[Niklas Roy] calls it his Perpetual Energy Wasting Machine, but we know it for what it truly is: a building-sized most useless machine. You’ll remember that a most useless machine is a bobble that uses clever design to turn itself off once you have turned it on. This does the same thing with the elevator of the WRO Art Center in Wroclaw, Poland. The one difference is that it continually turns itself on and off.
He rigged up a pulley system that travels through the stairwell of the building. Whenever the elevator door on the top floor opens it causes the call button on the bottom floor to be pressed. The same thing happens when the elevator reaches the ground floor. But he didn’t stop there. Since the device is just wasting electricity whenever the elevator moves without passengers in it, he added a meter to track the loss. It’s the guts of a printing calculator strapped to the inside of the car. Every time the doors open it adds to the total.
You can see the installation in the video clip after the jump.
Well, it’s June 23rd, and still no dongle from EFiX. Despite a new product page on the company’s site, the OS X installing dongle is still not available for purchase. The USB dongle is supposed to facilitate the installation of Mac OS X by booting the Leopard install DVD on PCs, but so far no one has been able to verify this claim as no one has one of these in their hands yet. We’ve been covering this story since the beginning, and we’ll be sure to let you know when you can actually buy one of these.
The MIT Mobile Experience lab has just developed this ambitious interactive installation called The Cloud. Located in Firenze, Italy, The Cloud is a sort of sculpture with over 15,000 LEDs and several miles of fiber optics.

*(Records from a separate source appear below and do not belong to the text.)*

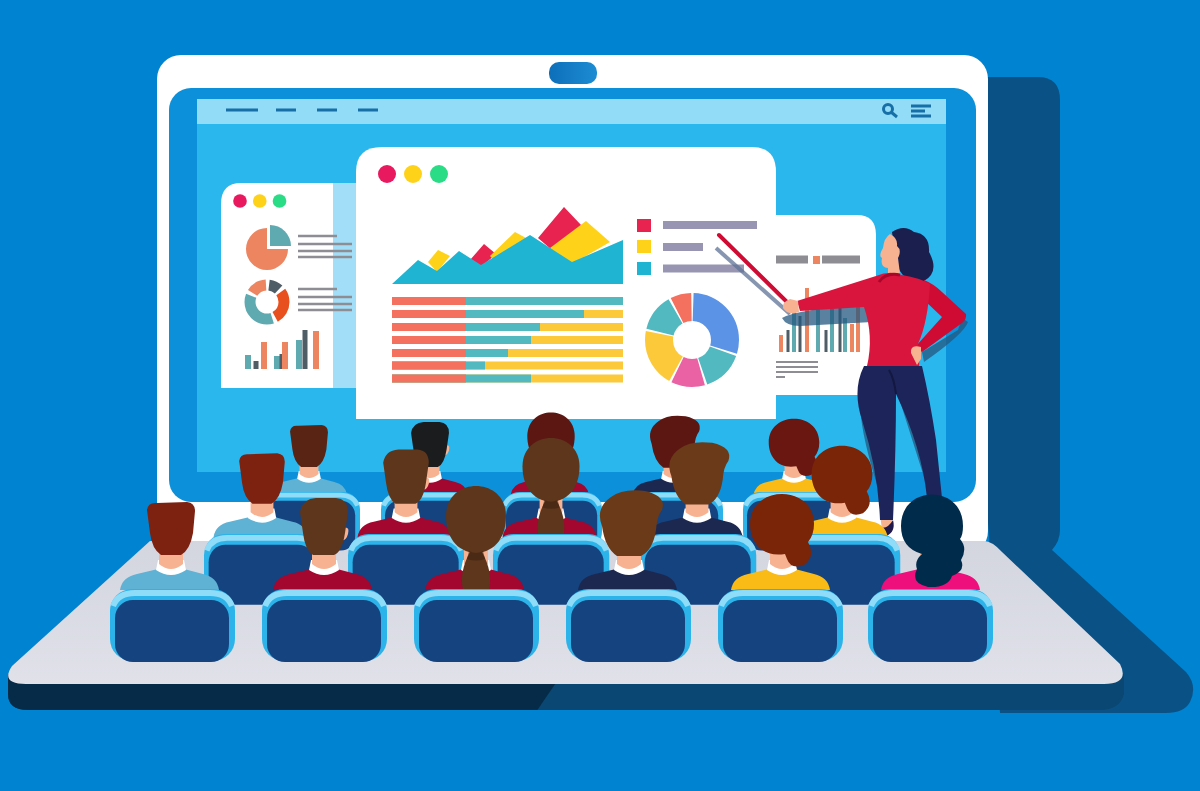
<!DOCTYPE html>
<html lang="en">
<head>
<meta charset="utf-8">
<title>Online classroom</title>
<style>
:root{--sky:#0083d0;--shade:#0a5285;--bezel:#0c90da;--screen:#2ab7ee;--bar:#92dcf7;--ink:#176fa8;--navy:#14437f;--seat:#2bb3ea;--seat-top:#8edcf8;--coral:#f4705f;--salmon:#ec8560;--teal:#53b9c1;--gold:#fbc93a;--yellow:#ffd21a;--crimson:#e8234f;--skin:#f7b292;--slate:#8d8d93;--dark:#2b4660;--shirt-blue:#5fb2d4;--shirt-red:#a3062f;--shirt-navy:#1c2850;--shirt-gold:#fabb17;--auburn:#7d2210;--brown:#5e361c}
html,body{margin:0;height:100%;overflow:hidden;background:var(--sky)}
svg{display:block;width:1200px;height:791px}
.ring{fill:none}
.blue{--shirt:var(--shirt-blue)}
.red{--shirt:var(--shirt-red)}
.dark{--shirt:var(--shirt-navy)}
.gold{--shirt:var(--shirt-gold)}
.pink{--shirt:#ee0f7d}
.auburn{color:var(--auburn)}
.brown{color:var(--brown)}
.umber{color:#6b3a18}
.maroon{color:#5c1712}
.rust{color:#7a2408}
.black{color:#1b1c1d}
.midnight{color:#012b4b}
</style>
</head>
<body>
<svg viewBox="0 0 1200 791" role="img" aria-label="A teacher presents charts on a giant laptop to a seated class">
<defs>
  <linearGradient id="camera"><stop stop-color="#0d6fb9"/><stop offset="1" stop-color="#1c8cd3"/></linearGradient>
  <linearGradient id="deck" x2="0" y2="1"><stop stop-color="#d3d5df"/><stop offset="1" stop-color="#e0e1e9"/></linearGradient>
  <g id="shoulders">
    <path fill="var(--shirt)" d="M-51 2Q-49-11-34-14L-13-19H13L32-14Q46-11 48 2Z"/>
    <path fill="#fff" d="M-13-28H13L15-18Q0-8-15-18Z"/>
    <path fill="var(--skin)" d="M-12-50H12V-24Q0-14-12-24Z"/>
  </g>
  <g id="man-square">
    <use href="#shoulders"/>
    <path fill="currentColor" d="M-24-78Q-23-86-14-85L16-86Q24-85 24-77L22-55Q19-38 10-33H-10Q-19-39-21-55Z"/>
  </g>
  <g id="man-round">
    <use href="#shoulders"/>
    <path fill="var(--skin)" d="M19-60Q26-62 24-54Q22-47 18-48Z"/>
    <path fill="currentColor" d="M-24-76Q-22-89-8-90H12Q24-89 24-76L21-55Q18-36 10-33H-11Q-19-38-21-55Z"/>
  </g>
  <g id="man-wide">
    <use href="#shoulders"/>
    <path fill="currentColor" d="M-27-62Q-34-80-18-91Q-6-100 16-97Q38-92 33-78Q28-72 27-58Q24-38 12-32H-12Q-24-40-27-62Z"/>
  </g>
  <g id="woman-tail">
    <use href="#shoulders"/>
    <path fill="currentColor" d="M-30-72C-30-112 30-112 30-72C30-52 20-36 0-35C-20-36-30-52-30-72Z"/>
    <path fill="currentColor" d="M-6-36H6Q17-16 13 2H-13Q-17-16-6-36Z"/>
    <path fill="#3a2010" opacity=".55" d="M-7-37Q0-33 7-37L9-29Q0-26-9-29Z"/>
  </g>
  <g id="woman-bun">
    <use href="#shoulders"/>
    <path fill="currentColor" d="M-32-64C-32-104 32-104 32-64Q32-53 26-46Q34-32 22-23Q9-18 5-29L3-34C-20-30-32-46-32-64Z"/>
  </g>
  <g id="woman-bob">
    <use href="#shoulders"/>
    <path fill="currentColor" d="M-31-62C-31-104 31-104 31-62Q31-53 28-49Q36-40 29-28Q34-17 20-12Q16 0-4-1Q-22-5-15-19Q-18-27-10-34Q-31-40-31-62Z"/>
  </g>
  <g id="chair">
    <rect width="125" height="72" rx="22" fill="var(--seat)"/>
    <path d="M3 17Q8 4 25 4H100Q117 4 122 17" fill="none" stroke="var(--seat-top)" stroke-width="6"/>
    <rect x="5" y="11" width="114" height="62" rx="18" fill="var(--navy)"/>
  </g>
  <g id="dots"><circle fill="#e9195f" r="9"/><circle fill="var(--yellow)" cx="26" r="9"/><circle fill="#2bdc87" cx="52" r="9"/></g>
  <path id="note-lines" d="M0 0H39M0 8H54M0 15H54M0 21H54" stroke="var(--slate)" stroke-width="2.5"/>
  <clipPath id="edge"><path d="M8 674H1124V694Q1120 710 1100 710H28Q8 710 8 694Z"/></clipPath>
</defs>

<rect width="1200" height="791" fill="var(--sky)"/>

<g id="laptop">
  <path fill="var(--shade)" d="M960 77H1038Q1060 77 1060 100V530Q1060 541 1052 550L1186 672Q1198 686 1190 702Q1184 713 1166 713H1000Z"/>
  <rect x="157" y="55" width="831" height="500" rx="24" fill="#fff"/>
  <rect x="549" y="62" width="48" height="22" rx="10" fill="url(#camera)"/>
  <rect x="169" y="88" width="807" height="414" rx="22" fill="var(--bezel)"/>
  <rect x="197" y="99" width="749" height="373" fill="var(--screen)"/>
  <rect x="197" y="99" width="749" height="25" fill="var(--bar)"/>
  <g fill="none" stroke="var(--ink)" stroke-width="3">
    <path d="M226 110H258M276 110H296M317 110H337M358 110H378M911 106H931M911 111H925M911 116H931"/>
    <circle cx="888" cy="109" r="4.5"/><path d="M891 112L897 117"/>
  </g>
  <g clip-path="url(#edge)">
    <rect x="8" y="674" width="1116" height="38" fill="#0a4772"/>
    <path d="M8 674H562L536 712H8Z" fill="#052b49"/>
  </g>
  <path fill="url(#deck)" d="M150 541H984Q992 541 1002 552L1120 664Q1130 684 1104 684H26Q0 684 12 666Z"/>
</g>

<g id="report-left">
  <path fill="#fff" d="M221 204Q221 183 241 183H334V388H221Z"/>
  <rect x="333" y="183" width="24" height="205" fill="#a2def7"/>
  <use href="#dots" transform="translate(240 201)scale(.76)"/>
  <path fill="var(--salmon)" d="M267 249V228A21 21 0 1 0 288 249Z"/>
  <path fill="#5fa9b0" d="M270 246V225A21 21 0 0 1 291 246Z"/>
  <use href="#note-lines" x="298" y="236"/><use href="#note-lines" x="298" y="289"/>
  <g class="ring" stroke-width="11" transform="rotate(-90 267 302)">
    <circle cx="267" cy="302" r="17" pathLength="100" stroke="#4f5d67" stroke-dasharray="10 90" stroke-dashoffset="-2"/>
    <circle cx="267" cy="302" r="17" pathLength="100" stroke="#e8501e" stroke-dasharray="27 73" stroke-dashoffset="-15"/>
    <circle cx="267" cy="302" r="17" pathLength="100" stroke="#5fa9b0" stroke-dasharray="36 64" stroke-dashoffset="-45"/>
    <circle cx="267" cy="302" r="17" pathLength="100" stroke="var(--salmon)" stroke-dasharray="15 85" stroke-dashoffset="-84"/>
  </g>
  <g fill="none" stroke-width="6">
    <path stroke="#5fa9b0" d="M248 369V355M277 369V356M299 369V340"/>
    <path stroke="#4f5d67" stroke-width="5" d="M256 369V361M282 369V354M305 369V330"/>
    <path stroke="var(--salmon)" d="M264 369V342M285 369V342M316 369V331"/>
  </g>
</g>

<g id="report-right">
  <path fill="#fff" d="M770 215H857Q876 215 876 235V395H770Z"/>
  <path stroke="var(--slate)" stroke-width="8" d="M776 259.5H808M822 259.5H860"/>
  <rect x="813" y="256" width="7" height="8" fill="var(--salmon)"/>
  <g fill="none" stroke-width="4">
    <path stroke="#5fa9b0" d="M794 352V311M818 352V306M832 352V309M845 352V318"/>
    <path stroke="#4f5d67" stroke-width="3" d="M788 352V330M800 352V316M826 352V330M840 352V306"/>
    <path stroke="var(--salmon)" d="M781 352V335M807 352V288M852 352V324M858 352V306"/>
  </g>
  <path stroke="var(--slate)" stroke-width="2" d="M776 362H818M776 367H818M776 372H818M776 377H785"/>
</g>

<g id="report-main">
  <path fill="#fff" d="M356 172Q356 147 382 147H752Q776 147 776 172V419H356Z"/>
  <use href="#dots" x="387" y="174"/>
  <g id="area-chart">
    <path fill="var(--crimson)" d="M538 238L564 207L582 226L552 250ZM470 260L484 244L496 254L480 268Z"/>
    <path fill="var(--yellow)" d="M550 248L586 221L610 242L572 264ZM428 262L438 250L450 256L437 272ZM490 256L515 232L526 238L496 262Z"/>
    <path fill="#1fb5d2" d="M392 284L418 260L437 271L459 251L481 265L530 235L572 262L623 240V284Z"/>
  </g>
  <g id="stacked-bars" fill="none" stroke-width="8">
    <path stroke="var(--gold)" d="M392 314H623M392 327H623M392 340H623M392 353H623M392 365.5H623M392 378.5H623"/>
    <path stroke="var(--teal)" d="M392 301H623M392 314H584M392 327H540M392 340H531M392 353H508M392 365.5H485M392 378.5H531"/>
    <path stroke="var(--coral)" d="M392 301H466M392 314H466M392 327H466M392 340H466M392 353H466M392 365.5H466M392 378.5H466"/>
  </g>
  <g id="legend">
    <rect x="637" y="219" width="14" height="13" fill="var(--crimson)"/>
    <rect x="637" y="240" width="14" height="13" fill="var(--yellow)"/>
    <rect x="637" y="262" width="14" height="13" fill="#1fb5d2"/>
    <path stroke="#9895b2" stroke-width="8" d="M663 225H757M663 247H703M663 268.5H744"/>
  </g>
  <g id="donut" class="ring" stroke-width="28" transform="rotate(-90 692 340)">
    <circle cx="692" cy="340" r="33" pathLength="360" stroke="#5b93e6" stroke-dasharray="105 255" stroke-dashoffset="-2"/>
    <circle cx="692" cy="340" r="33" pathLength="360" stroke="var(--teal)" stroke-dasharray="51 309" stroke-dashoffset="-110"/>
    <circle cx="692" cy="340" r="33" pathLength="360" stroke="#ea62a4" stroke-dasharray="42 318" stroke-dashoffset="-164"/>
    <circle cx="692" cy="340" r="33" pathLength="360" stroke="var(--gold)" stroke-dasharray="72 288" stroke-dashoffset="-209"/>
    <circle cx="692" cy="340" r="33" pathLength="360" stroke="var(--teal)" stroke-dasharray="46 314" stroke-dashoffset="-284"/>
    <circle cx="692" cy="340" r="33" pathLength="360" stroke="var(--coral)" stroke-dasharray="26 334" stroke-dashoffset="-333"/>
  </g>
</g>

<g id="teacher">
  <g id="teacher-shadow" fill="#24587f" opacity=".75">
    <path d="M716 248L790 314" stroke="#5f7396" stroke-width="4"/>
    <path d="M782 318Q800 308 866 306L872 322L800 326Q786 326 782 318ZM922 352L958 330L962 318L968 322Q964 334 924 362Z"/>
    <path d="M860 390Q858 420 872 468L880 494L884 440ZM898 395L930 496H936L914 380Z"/>
  </g>
  <path fill="#1b1f4d" d="M892 232Q904 224 914 232Q930 234 929 252Q940 272 924 281Q904 286 896 262Z"/>
  <path fill="var(--skin)" d="M890 234Q898 238 897 246Q902 250 898 258L900 274L888 277V268Q880 268 882 258Q878 256 883 248Q884 238 890 234Z"/>
  <path fill="#cf0b33" d="M924 280Q934 284 942 292L966 314Q967 319 962 323L922 352L916 346L942 317L924 300Z"/>
  <path fill="#d9153d" d="M797 301L876 276Q890 270 902 275Q920 278 930 284Q928 322 918 344Q920 356 919 366H867Q874 336 864 307L800 311Z"/>
  <path d="M879 282Q886 272 900 275" fill="none" stroke="#a90729" stroke-width="3"/>
  <path d="M719 235L789 304" stroke="#cf0b33" stroke-width="4" stroke-linecap="round"/>
  <path fill="var(--skin)" d="M798 301L790 299Q782 302 783 308Q788 316 799 312ZM921 347Q910 344 911 353L917 365L921 359Z"/>
  <path fill="var(--skin)" d="M880 514H892V525L882 530ZM927 490H941V505H927Z"/>
  <path fill="#1d2459" d="M864 366H922Q930 400 936 440L942 498H927Q922 448 896 394Q896 450 893 520H880Q878 470 862 420Q852 390 864 366Z"/>
  <path d="M896 394Q894 378 889 370" fill="none" stroke="#12183f" stroke-width="2"/>
  <path fill="#20194b" d="M880 527Q887 530 893 520Q896 532 886 536Q880 535 880 527Z"/>
</g>

<g id="row-back">
  <g transform="translate(309 493)scale(.79)"><use href="#man-square" class="blue" color="#5a2414"/></g>
  <g transform="translate(430 493)scale(.79)"><use href="#man-round" class="red black"/></g>
  <g transform="translate(551 493)scale(.79)"><use href="#woman-tail" class="red maroon"/></g>
  <g transform="translate(673 493)scale(.79)"><use href="#man-wide" class="dark maroon"/></g>
  <g transform="translate(794 493)scale(.79)"><use href="#woman-bun" class="gold" color="#6a1712"/></g>
  <use href="#chair" transform="translate(260 492)scale(.8)"/>
  <use href="#chair" transform="translate(381 492)scale(.8)"/>
  <use href="#chair" transform="translate(502 492)scale(.8)"/>
  <use href="#chair" transform="translate(623 492)scale(.8)"/>
  <use href="#chair" transform="translate(743 492)scale(.8)"/>
</g>

<g id="row-middle">
  <g transform="translate(262 535)scale(.95)"><use href="#man-square" class="blue auburn"/></g>
  <g transform="translate(406 535)scale(.95)"><use href="#man-round" class="red brown"/></g>
  <g transform="translate(551 535)scale(.95)"><use href="#woman-tail" class="red brown"/></g>
  <g transform="translate(697 535)scale(.95)"><use href="#man-wide" class="dark umber"/></g>
  <g transform="translate(842 535)scale(.95)"><use href="#woman-bun" class="gold rust"/></g>
  <use href="#chair" transform="translate(204 534)scale(.93 .97)"/>
  <use href="#chair" transform="translate(348 534)scale(.93 .97)"/>
  <use href="#chair" transform="translate(493 534)scale(.93 .97)"/>
  <use href="#chair" transform="translate(640 534)scale(.93 .97)"/>
  <use href="#chair" transform="translate(784 534)scale(.93 .97)"/>
</g>

<g id="row-front">
  <use href="#man-square" class="blue auburn" x="171" y="588"/>
  <use href="#man-round" class="red brown" x="324" y="588"/>
  <use href="#woman-tail" class="red brown" x="476" y="588"/>
  <use href="#man-wide" class="dark umber" x="629" y="588"/>
  <use href="#woman-bun" class="gold rust" x="782" y="588"/>
  <use href="#woman-bob" class="pink midnight" x="932" y="588"/>
  <use href="#chair" x="110" y="589"/>
  <use href="#chair" x="262" y="589"/>
  <use href="#chair" x="414" y="589"/>
  <use href="#chair" x="566" y="589"/>
  <use href="#chair" x="718" y="589"/>
  <use href="#chair" x="868" y="589"/>
</g>
</svg>
</body>
</html>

The tips of the fibers glow, but they also change colors in response to human interaction, including touching it or standing near it. The Cloud uses a combination of proximity and touch sensors to achieve this. It also has two cameras and a microphone, which allows it draw input from various sources and output a much richer, more organic response.
Do you remember the solenoid concert that used a sequencer to control several solenoids striking different surfaces? Musician David Byrne has taken the concept and executed it on a much larger scale with his “Playing the Building” installation in an old municipal ferry terminal in New York. Devices that bang the girders, rattle the rafters, and blow through the pipes of the building are attached to the only object inside, a weathered pipeorgan. Every key is wired to different device in the building, each producing a unique sound. Attendees are invited to fiddle with keys of the organ to produce sounds from the building’s various materials, thus playing the building like an instrument. Here’s a video from the installation.